## Supplied records
****************************************
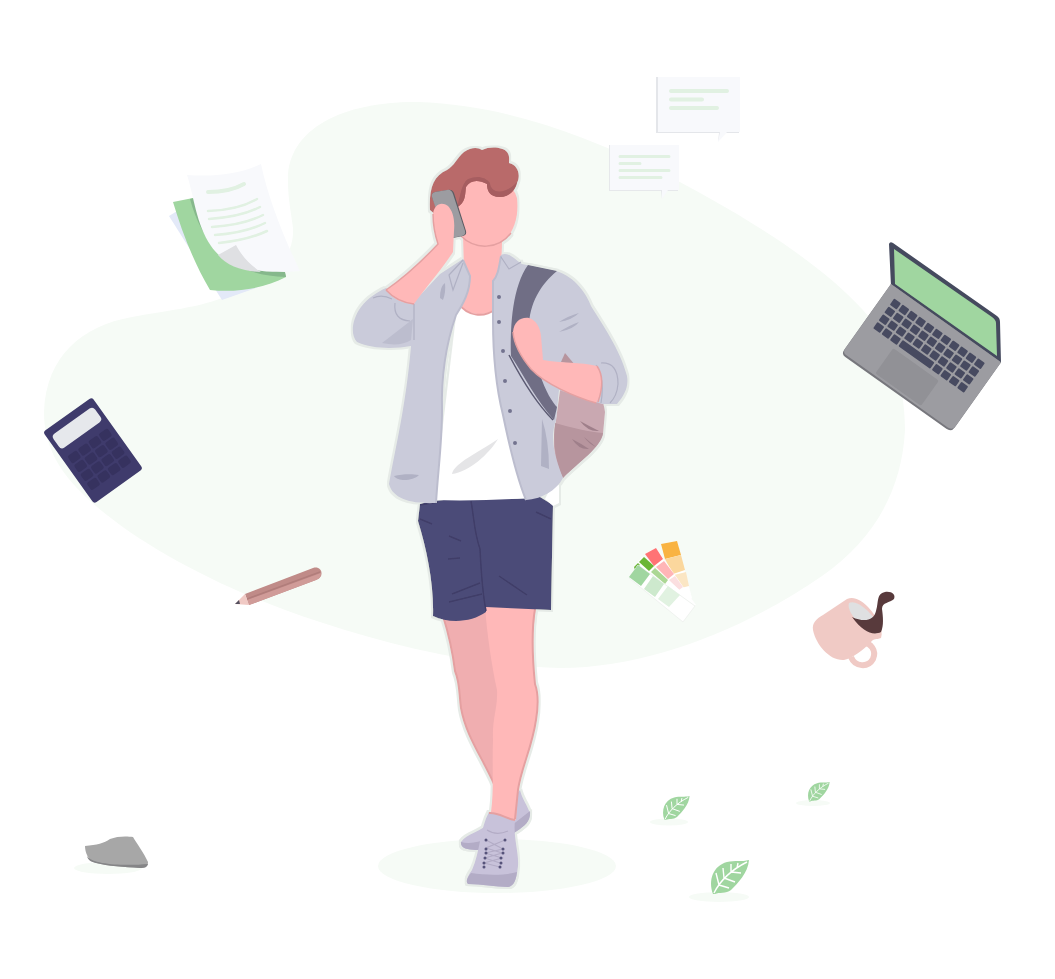
<!DOCTYPE html>
<html lang="en">
<head>
<meta charset="utf-8">
<title>Freelancer on the phone</title>
<style>
:root{--mint:#f6fbf6;--green:#a0d6a0;--green-dark:#86b88c;--pale-green:#e1f1e2;--paper:#f8f9fc;--skin:#ffb8b8;--skin-shade:#f0aeb0;--skin-line:#e5a0a1;--hair:#b96b6b;--hair-dark:#a65d60;--shirt:#cacbda;--shirt-shade:#bcbdce;--fold:#b0b1c4;--strap:#6f6e85;--pack:#c9a8b1;--pack-dark:#b7959e;--navy:#4c4c78;--navy-dark:#3f3d68;--shoe:#c8c2da;--sole:#b3acc6;--grey:#9c9ca1;--ink:#474a60;--calc:#3f3b6c;--calc-key:#36325f;--pencil:#c08b88;--mug:#f0cac5;--coffee:#583a3c}
html,body{margin:0;height:100%;overflow:hidden;background:#fff}
svg{display:block;width:1055px;height:979px}
.skin{fill:var(--skin)}
.shirt{fill:var(--shirt)}
.fold{fill:var(--fold)}
.crease{fill:none;stroke:var(--fold);stroke-width:1.2}
.paper{fill:var(--paper)}
.green{fill:var(--green)}
.mint{fill:var(--mint)}
.navy-line{fill:none;stroke:var(--navy-dark);stroke-width:1.5}
.text-line{fill:none;stroke:var(--pale-green);stroke-linecap:round}
</style>
</head>
<body>
<svg viewBox="0 0 1055 979" role="img" aria-label="A man with a backpack talks on the phone, with work objects floating around him">
<defs>
  <filter id="halo" x="-10%" y="-5%" width="120%" height="110%">
    <feMorphology in="SourceAlpha" operator="dilate" radius="2" result="wide"/>
    <feFlood flood-color="#e6ebe7"/>
    <feComposite in2="wide" operator="in" result="edge"/>
    <feMerge><feMergeNode in="edge"/><feMergeNode in="SourceGraphic"/></feMerge>
  </filter>
  <g id="leaf">
    <path class="green" d="M2 34C-3 20 2 6 16 2C24 0 31 2 38 0C37 13 27 23 20 30C15 34 8 32 4 34Z"/>
    <path d="M3 33C9 21 20 10 36 2M8 25L5 13M13 18L12 8M20 12L20 4M8 25L18 28M13 18L24 22M20 12L30 13M26 8L27 3" fill="none" stroke="#fff" stroke-width="1.4"/>
  </g>
  <rect id="key" width="8.4" height="7.6" rx="1" fill="#474a60"/>
  <g id="key-row">
    <use href="#key"/><use href="#key" x="10.3"/><use href="#key" x="20.6"/><use href="#key" x="30.9"/><use href="#key" x="41.2"/><use href="#key" x="51.5"/><use href="#key" x="61.8"/><use href="#key" x="72.1"/><use href="#key" x="82.4"/><use href="#key" x="92.7"/><use href="#key" x="103"/>
  </g>
  <rect id="calc-button" width="11" height="9" rx="2" fill="#36325f"/>
  <g id="calc-row"><use href="#calc-button"/><use href="#calc-button" x="12.7"/><use href="#calc-button" x="25.4"/><use href="#calc-button" x="38.1"/></g>
</defs>

<g id="backdrop">
  <path class="mint" d="M288 182C286 128 345 101 418 102C505 105 580 134 655 169C735 210 815 258 862 309C894 343 905 388 905 430C902 490 874 540 822 576C750 626 652 668 560 668C480 666 402 649 320 622C226 592 138 545 88 499C57 470 44 444 44 412C46 356 82 326 132 317C170 310 196 308 222 298C262 284 295 264 293 228C291 212 288 198 288 182Z"/>
  <ellipse class="mint" cx="497" cy="866" rx="119" ry="27"/>
</g>

<g id="chat-bubbles">
  <path d="M656 77H739V133H721L718 142L719 133H656Z" fill="#e4e6ea"/>
  <path class="paper" d="M658 77H740V132H727L718 142L720 132H658Z"/>
  <path class="text-line" stroke-width="4" d="M671 91H727M671 99.500H702M671 108H717"/>
  <path d="M609 145H678V191H663L662 199L661 191H609Z" fill="#e6e8eb"/>
  <path class="paper" d="M610 145H679V190H668L662 199V190H610Z"/>
  <path class="text-line" stroke-width="3" d="M620 156.500H669M620 163.500H640M620 170.500H669M620 177.500H661"/>
</g>

<g id="documents">
  <path d="M169 216L187 205L281 279L222 300Z" fill="#e3e9f8"/>
  <path class="green" d="M173 202L193 198C201 228 218 274 285 273L286 277C265 288 238 293 210 290C194 263 182 232 173 202Z"/>
  <path d="M190 199L194 198C205 231 224 266 285 272L286 277C225 276 200 237 190 199Z" fill="var(--green-dark)"/>
  <path class="paper" d="M187 175C215 177 240 174 261 164C268 198 284 238 300 271C262 274 227 270 211 246C196 224 194 196 187 175Z"/>
  <path d="M218 255L236 245C241 255 250 265 261 272C242 271 227 266 218 255Z" fill="#dfe0e3"/>
  <path class="text-line" stroke-width="4" d="M208 192Q230 192 244 184"/>
  <path class="text-line" stroke-width="2.500" d="M208 211Q238 210 257 199M209 219Q241 217 260 207M212 227Q243 225 263 215M215 235Q245 233 265 223M219 243Q248 240 267 231"/>
</g>

<g id="calculator" transform="translate(43 432) rotate(-35.500)">
  <rect width="60" height="88" rx="3" fill="var(--calc)"/>
  <rect x="4.500" y="8" width="51" height="17" rx="4" fill="#e6e8ec"/>
  <use href="#calc-row" x="5.500" y="34"/><use href="#calc-row" x="5.500" y="45"/><use href="#calc-row" x="5.500" y="56"/><use href="#calc-row" x="5.500" y="67"/>
</g>

<g id="pencil">
  <path d="M245 594L313 568C319 566 323 571 321 576C320 578 318 579 316 580L249 605Z" fill="var(--pencil)"/>
  <path d="M247 600L321 573C321 577 319 579 316 580L249 605Z" fill="#d09b98"/>
  <path d="M247 599L320 572" stroke="#b17d7b" stroke-width="1.500"/>
  <path d="M245 594L249 605L235 604Z" fill="#f0c9c4"/>
  <path d="M239 600L235 604L240 604Z" fill="#55505f"/>
</g>

<g id="laptop">
  <path d="M889 244Q890 241 893 243L997 316Q1000 318 1000 322L1001 363L891 286Z" fill="#454a5e"/>
  <path class="green" d="M894 249L992 317Q996 320 996 323L997 356L895 284Z"/>
  <g transform="translate(891 284) rotate(35.400)">
    <path d="M0 0H135V80Q135 86 129 86H5Q0 86 0 81Z" fill="#77777d"/>
    <path d="M0 0H135V78Q135 84 129 84H5Q0 84 0 79Z" fill="var(--grey)"/>
    <use href="#key-row" x="11" y="10"/><use href="#key-row" x="11" y="19.600"/><use href="#key-row" x="11" y="29.200"/>
    <use href="#key" x="11" y="38.800"/><use href="#key" x="21.300" y="38.800"/><use href="#key" x="31.600" y="38.800"/>
    <rect x="42" y="38.800" width="39" height="7.600" rx="1" fill="#474a60"/>
    <use href="#key" x="83" y="38.800"/><use href="#key" x="93.300" y="38.800"/><use href="#key" x="103.600" y="38.800"/><use href="#key" x="114" y="38.800"/>
    <rect x="39" y="51" width="56" height="31" rx="2" fill="#919196"/>
  </g>
</g>

<g id="swatches">
  <path d="M661 544L677 541L692 598L684 605Z" fill="#fff"/>
  <path d="M661 544L677 541L681 555L665 559Z" fill="#f9b342"/>
  <path d="M665 559L681 555L685 570L673 574Z" fill="#fbd79d"/>
  <path d="M674 575L686 572L689 586L681 588Z" fill="#fbe6c4"/>
  <path d="M645 554L656 548L696 605L686 606Z" fill="#fff"/>
  <path d="M645 554L656 548L663 559L654 566Z" fill="#ff7375"/>
  <path d="M656 567L664 561L674 574L668 579Z" fill="#ffb5b7"/>
  <path d="M669 580L675 576L683 587L679 590Z" fill="#fbdfe0"/>
  <path d="M633 568L642 557L690 599L680 607Z" fill="#fff"/>
  <path d="M639 562L644 557L654 566L649 571Z" fill="#6ab636"/>
  <path d="M634 567L638 563L640 565L635 570Z" fill="#6ab636"/>
  <path d="M651 572L655 568L668 580L665 584Z" fill="#acd795"/>
  <path d="M638 565L695 606L683 622L629 578Z" fill="#fff" stroke="#f0f3f0" stroke-width="1"/>
  <path class="green" d="M638 565L650 574L641 586L629 577Z"/>
  <path d="M653 576L664 584L655 597L644 589Z" fill="#cde9cd"/>
  <path d="M668 586L680 595L669 607L658 599Z" fill="#e1f2e1"/>
</g>

<g id="spilling-mug">
  <path d="M851 657C855 667 868 668 873 659C877 650 870 643 864 643" fill="none" stroke="var(--mug)" stroke-width="6"/>
  <path d="M847 599C854 596 861 600 868 607C877 617 884 629 881 638C876 640 874 638 871 642C863 650 853 658 844 660C830 661 816 645 813 630C812 623 816 619 823 615Z" fill="var(--mug)"/>
  <path d="M849 603C857 598 876 616 880 629C882 636 867 634 860 625C853 617 847 609 849 603Z" fill="#dfe0e1"/>
  <path d="M852 617C865 623 874 620 876 611C879 602 876 594 885 592C892 591 896 595 894 599C890 603 882 602 882 609C883 616 884 626 881 632C873 636 863 632 852 617Z" fill="var(--coffee)"/>
</g>

<g id="ground-details">
  <ellipse class="mint" cx="108" cy="868" rx="34" ry="6"/>
  <path d="M85 846C97 845 104 843 110 839C117 836 127 836 133 837C137 844 144 853 148 862C148 867 145 868 140 868C124 867 108 866 96 863C88 861 85 852 85 846Z" fill="#a7a7a7"/>
  <path d="M87 856C93 865 125 866 148 864C147 867 145 868 140 868C124 867 108 866 96 863C91 862 88 860 87 856Z" fill="#858587"/>
  <ellipse class="mint" cx="669" cy="822" rx="19" ry="3.500"/>
  <ellipse class="mint" cx="813" cy="803" rx="17" ry="3"/>
  <ellipse class="mint" cx="719" cy="897" rx="30" ry="5"/>
  <use href="#leaf" transform="translate(711 860)"/>
  <use href="#leaf" transform="translate(663 796) scale(.7)"/>
  <use href="#leaf" transform="translate(808 782) scale(.57)"/>
</g>

<g id="man" filter="url(#halo)">
  <g id="back-leg">
    <path d="M520 790C522 799 528 806 530 814C530 822 524 826 517 831C502 841 492 850 476 850C467 850 460 848 461 842C466 834 482 831 491 822Z" fill="var(--shoe)"/>
    <path d="M461 842C477 846 498 836 516 822L530 811C531 821 525 826 517 831C502 841 492 850 476 850C467 850 460 848 461 842Z" fill="var(--sole)"/>
    <path d="M443 616L500 600L506 700L494 784C482 757 466 736 461 708C459 693 460 683 455 671C453 655 449 635 443 616Z" fill="var(--skin-shade)"/>
    <path d="M443 616C449 635 453 655 455 671C460 683 459 693 461 708C466 736 482 757 494 784" fill="none" stroke="var(--skin-line)" stroke-width="2"/>
  </g>
  <g id="front-leg">
    <path class="skin" d="M485 606H536C532 632 533 664 535 684C539 695 538 708 536 720C532 748 521 768 518 790L516 820L491 812C494 790 492 765 493 740C492 718 498 708 497 690C492 667 487 635 485 606Z"/>
    <path d="M535 609C531 632 533 664 535 684C539 695 538 708 536 720C532 748 521 768 518 790L515 819" fill="none" stroke="var(--skin-line)" stroke-width="2"/>
  </g>
  <g id="front-shoe">
    <path d="M489 812C498 813 505 819 515 820C513 838 519 852 518 866C517 874 516 885 509 887C495 887 482 884 468 884C465 881 468 876 472 870C480 853 480 828 489 812Z" fill="var(--shoe)"/>
    <path d="M471 873C486 875 502 876 517 872C516 880 514 886 508 887C495 887 482 884 468 884C465 881 468 877 471 873Z" fill="var(--sole)"/>
    <path d="M489 813C499 812 506 819 515 820" fill="none" stroke="var(--skin-line)" stroke-width="2"/>
    <path d="M487 830Q496 836 508 831M486 840L503 849L485 853L502 858L484 863L500 867M505 840L486 848L502 853L485 858L500 863" fill="none" stroke="var(--sole)" stroke-width="1.200"/>
    <path d="M486 840h0M505 840h0M486 849h0M503 849h0M486 853h0M503 853h0M485 858h0M501 858h0M484 863h0M501 863h0M484 867h0M500 867h0" stroke="#57527a" stroke-width="3" stroke-linecap="round"/>
  </g>
  <g id="shorts">
    <path d="M420 504C460 494 510 502 540 497L553 505L551 610L486 607V612C472 622 450 624 433 616C434 585 427 550 418 521Z" fill="var(--navy)"/>
    <path class="navy-line" d="M471 501C474 517 474 532 480 549C481 570 482 590 486 611M420 505L438 502M449 536L461 541M448 559L460 558M499 576L527 595M480 583L452 594M482 594L449 602M536 512L551 519M420 519L432 524"/>
  </g>
  <path id="back-pocket" d="M551 487L559 485V503L553 506L545 499Z" fill="#fff"/>
  <g id="backpack">
    <path d="M565 353C585 372 603 390 605 412L603 434C600 448 580 461 563 478C553 461 552 440 556 420Z" fill="var(--pack)"/>
    <path d="M555 423C572 428 590 432 603 433C601 447 580 461 563 478C555 462 553 441 555 423Z" fill="var(--pack-dark)"/>
    <path d="M580 421Q588 432 599 431Q589 426 580 421ZM572 439Q579 450 589 449Q580 443 572 439ZM584 437L596 447Q589 444 584 437Z" fill="#9f7f8a"/>
  </g>
  <path id="undershirt" d="M458 300L498 300L528 498C500 500 465 501 434 500Z" fill="#fff"/>
  <path d="M452 474C454 463 481 451 498 439C489 454 469 472 452 474Z" fill="#e5e5e7"/>
  <g id="neck">
    <path class="skin" d="M463 236H502C502 251 502 260 498 272L495 310C483 317 468 315 458 304L464 270Z"/>
    <path d="M458 303C468 317 484 318 496 309" fill="none" stroke="var(--skin-line)" stroke-width="2"/>
  </g>
  <g id="shirt-left">
    <path class="shirt" d="M463 259L470 275C470 292 463 304 456 315C446 344 441 376 442 411C442 443 438 470 436 503C414 504 393 500 389 484C396 445 406 405 411 346C394 349 372 349 357 342C350 335 352 319 361 307C368 298 377 292 386 288L412 304L440 274Z"/>
    <path d="M463 260L470 276C470 292 463 304 456 315C446 344 441 376 442 411C442 443 438 470 436 503" fill="none" stroke="var(--shirt-shade)" stroke-width="2"/>
    <path class="fold" d="M394 476C402 474 412 474 419 475C413 481 398 482 394 476ZM440 298Q440 286 445 283Q446 292 443 300Z"/>
    <path d="M382 343L413 319L411 340Q400 347 382 343Z" fill="var(--shirt-shade)"/>
    <path class="crease" d="M463 260L449 275L453 290L463 263M395 303Q393 320 410 321M373 298Q382 294 392 299M414 304V340"/>
  </g>
  <g id="shirt-right">
    <path class="shirt" d="M501 255C508 251 514 259 522 264L556 271C576 277 587 295 591 306C602 324 620 349 627 376C629 387 624 396 617 404L602 404L559 390L556 420C549 440 556 460 563 478C556 491 541 499 526 500C517 478 510 449 503 415C495 383 493 350 493 320V281C498 276 499 267 501 255Z"/>
    <path d="M501 256C499 267 498 276 493 281V320C493 350 495 383 503 415C510 449 517 478 526 500" fill="none" stroke="var(--shirt-shade)" stroke-width="2"/>
    <path class="fold" d="M559 322Q568 316 579 313Q572 320 559 322ZM559 332Q570 325 579 322Q574 329 559 332ZM542 419Q549 440 549 469L541 466Z"/>
    <path class="crease" d="M501 257L509 269L521 262M596 365Q605 378 601 403M601 363Q618 362 618 384Q617 396 610 403"/>
    <path d="M499 297h0M499 322h0M503 351h0M505 381h0M510 411h0M515 443h0" stroke="#73738f" stroke-width="4" stroke-linecap="round"/>
  </g>
  <g id="backpack-strap">
    <path d="M528 265L557 271C541 284 529 304 529 327L540 374C545 391 553 403 557 407L554 420C538 403 523 374 511 356C510 323 513 286 528 265Z" fill="var(--strap)"/>
    <path d="M509 355C521 378 537 404 553 420" fill="none" stroke="#5b5a72" stroke-width="1.500"/>
    <path d="M565 353L575 365L561 362Z" fill="var(--pack-dark)"/>
  </g>
  <g id="right-forearm">
    <path class="skin" d="M513 332C514 322 520 317 529 318C536 320 540 327 541 336L543 360C560 363 581 362 597 366C604 377 603 393 596 403C575 397 545 384 531 369C521 357 514 345 513 332Z"/>
    <path d="M513 332C514 345 521 357 531 369C545 384 575 397 596 403" fill="none" stroke="var(--skin-line)" stroke-width="1.500"/>
    <path d="M597 366Q606 379 598 402" fill="none" stroke="var(--skin-line)" stroke-width="1.500"/>
  </g>
  <g id="head">
    <path class="skin" d="M460 180C470 168 510 173 517 198C520 225 508 246 486 247C468 246 452 231 454 208Z"/>
    <path d="M461 236C475 250 498 250 511 233" fill="none" stroke="var(--skin-line)" stroke-width="1.500"/>
    <path d="M430 210C429 189 433 176 447 170C454 166 457 158 464 152C471 147 478 147 482 150C490 146 503 147 507 152C510 156 509 160 509 163C518 165 521 175 517 183C515 192 508 197 500 197C489 197 487 190 487 184C478 179 470 180 466 187C465 194 466 203 456 208L437 216Z" fill="var(--hair)"/>
    <path d="M457 207C461 194 461 184 468 179C477 175 486 177 490 183C491 194 505 195 517 182C515 191 508 197 500 197C489 197 487 190 487 184C478 179 470 180 466 187C465 194 466 203 457 207Z" fill="var(--hair-dark)"/>
  </g>
  <g id="phone-hand">
    <path d="M432 197Q431 193 435 192L448 190Q452 189 454 193L466 231Q467 235 463 236L448 239Z" fill="#5c5c63"/>
    <path d="M432 197Q431 193 435 192L447 190Q451 189 453 194L465 231Q466 235 462 236L446 239Z" fill="var(--grey)"/>
    <path class="skin" d="M433 214C434 205 441 201 448 206C453 211 455 220 454 231L453 252C443 268 427 286 414 304C403 303 395 301 386 290C402 279 422 261 438 244C435 235 433 224 433 214Z"/>
    <path d="M386 290C402 279 422 261 438 244C435 235 433 224 433 214" fill="none" stroke="var(--skin-line)" stroke-width="1.500"/>
    <path d="M386 290Q397 302 414 304" fill="none" stroke="var(--skin-line)" stroke-width="1.500"/>
  </g>
</g>
</svg>
</body>
</html>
****************************************
## Task
Print exactly the lines above from the one with "594L313 568C319 566" to the one with "559L681 555L685 570L673", including both.

## Solution to the problem
  <path d="M245 594L313 568C319 566 323 571 321 576C320 578 318 579 316 580L249 605Z" fill="var(--pencil)"/>
  <path d="M247 600L321 573C321 577 319 579 316 580L249 605Z" fill="#d09b98"/>
  <path d="M247 599L320 572" stroke="#b17d7b" stroke-width="1.500"/>
  <path d="M245 594L249 605L235 604Z" fill="#f0c9c4"/>
  <path d="M239 600L235 604L240 604Z" fill="#55505f"/>
</g>

<g id="laptop">
  <path d="M889 244Q890 241 893 243L997 316Q1000 318 1000 322L1001 363L891 286Z" fill="#454a5e"/>
  <path class="green" d="M894 249L992 317Q996 320 996 323L997 356L895 284Z"/>
  <g transform="translate(891 284) rotate(35.400)">
    <path d="M0 0H135V80Q135 86 129 86H5Q0 86 0 81Z" fill="#77777d"/>
    <path d="M0 0H135V78Q135 84 129 84H5Q0 84 0 79Z" fill="var(--grey)"/>
    <use href="#key-row" x="11" y="10"/><use href="#key-row" x="11" y="19.600"/><use href="#key-row" x="11" y="29.200"/>
    <use href="#key" x="11" y="38.800"/><use href="#key" x="21.300" y="38.800"/><use href="#key" x="31.600" y="38.800"/>
    <rect x="42" y="38.800" width="39" height="7.600" rx="1" fill="#474a60"/>
    <use href="#key" x="83" y="38.800"/><use href="#key" x="93.300" y="38.800"/><use href="#key" x="103.600" y="38.800"/><use href="#key" x="114" y="38.800"/>
    <rect x="39" y="51" width="56" height="31" rx="2" fill="#919196"/>
  </g>
</g>

<g id="swatches">
  <path d="M661 544L677 541L692 598L684 605Z" fill="#fff"/>
  <path d="M661 544L677 541L681 555L665 559Z" fill="#f9b342"/>
  <path d="M665 559L681 555L685 570L673 574Z" fill="#fbd79d"/>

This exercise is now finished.